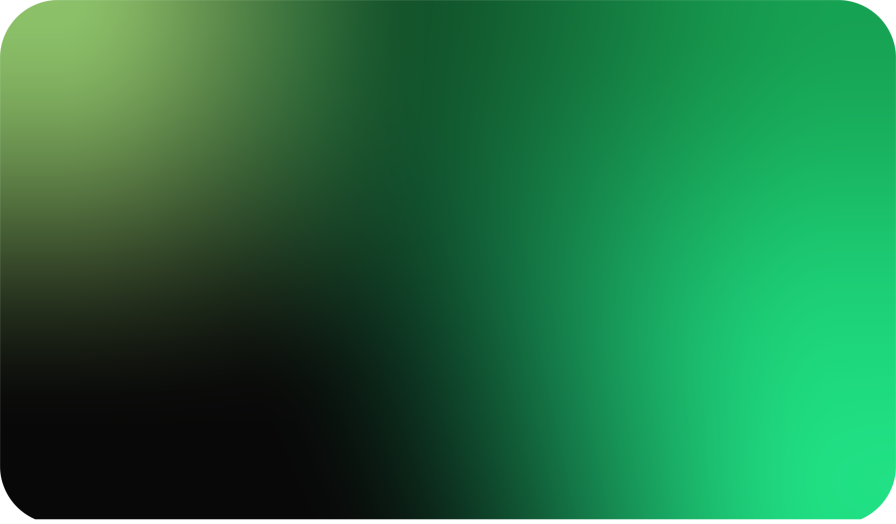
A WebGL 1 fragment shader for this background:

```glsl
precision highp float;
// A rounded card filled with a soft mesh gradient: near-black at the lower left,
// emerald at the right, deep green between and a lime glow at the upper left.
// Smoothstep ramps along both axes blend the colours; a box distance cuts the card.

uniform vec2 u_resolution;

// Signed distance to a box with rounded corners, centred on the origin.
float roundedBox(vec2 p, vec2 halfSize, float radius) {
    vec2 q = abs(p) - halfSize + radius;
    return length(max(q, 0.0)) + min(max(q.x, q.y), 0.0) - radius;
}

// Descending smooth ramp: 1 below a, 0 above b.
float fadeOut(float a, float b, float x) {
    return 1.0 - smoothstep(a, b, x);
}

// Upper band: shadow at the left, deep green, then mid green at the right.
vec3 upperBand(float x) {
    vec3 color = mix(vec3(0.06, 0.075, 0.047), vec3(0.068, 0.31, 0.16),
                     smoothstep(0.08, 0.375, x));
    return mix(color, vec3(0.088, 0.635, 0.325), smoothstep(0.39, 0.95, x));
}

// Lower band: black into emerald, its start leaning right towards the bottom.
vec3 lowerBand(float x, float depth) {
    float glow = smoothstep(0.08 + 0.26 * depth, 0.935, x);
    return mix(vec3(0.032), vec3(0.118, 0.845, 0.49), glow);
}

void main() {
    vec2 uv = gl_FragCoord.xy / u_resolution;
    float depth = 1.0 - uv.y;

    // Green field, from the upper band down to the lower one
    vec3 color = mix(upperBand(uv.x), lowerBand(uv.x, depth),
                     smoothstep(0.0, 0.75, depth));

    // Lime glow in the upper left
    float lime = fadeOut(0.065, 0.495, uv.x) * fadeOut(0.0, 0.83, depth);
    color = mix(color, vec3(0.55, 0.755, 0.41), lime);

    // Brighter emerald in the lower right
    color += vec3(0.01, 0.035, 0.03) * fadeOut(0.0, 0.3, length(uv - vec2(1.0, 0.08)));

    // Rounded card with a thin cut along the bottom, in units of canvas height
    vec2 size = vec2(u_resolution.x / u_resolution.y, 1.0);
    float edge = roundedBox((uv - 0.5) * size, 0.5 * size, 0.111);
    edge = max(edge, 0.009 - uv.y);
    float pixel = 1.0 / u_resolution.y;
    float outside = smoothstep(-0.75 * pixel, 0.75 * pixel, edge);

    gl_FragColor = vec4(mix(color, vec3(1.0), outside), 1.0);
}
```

━━━━━━━━━━

▶ **What you will do**: Going through the data, tally the lines containing "color" and report only the result.

▶ **Answer to this problem**: 6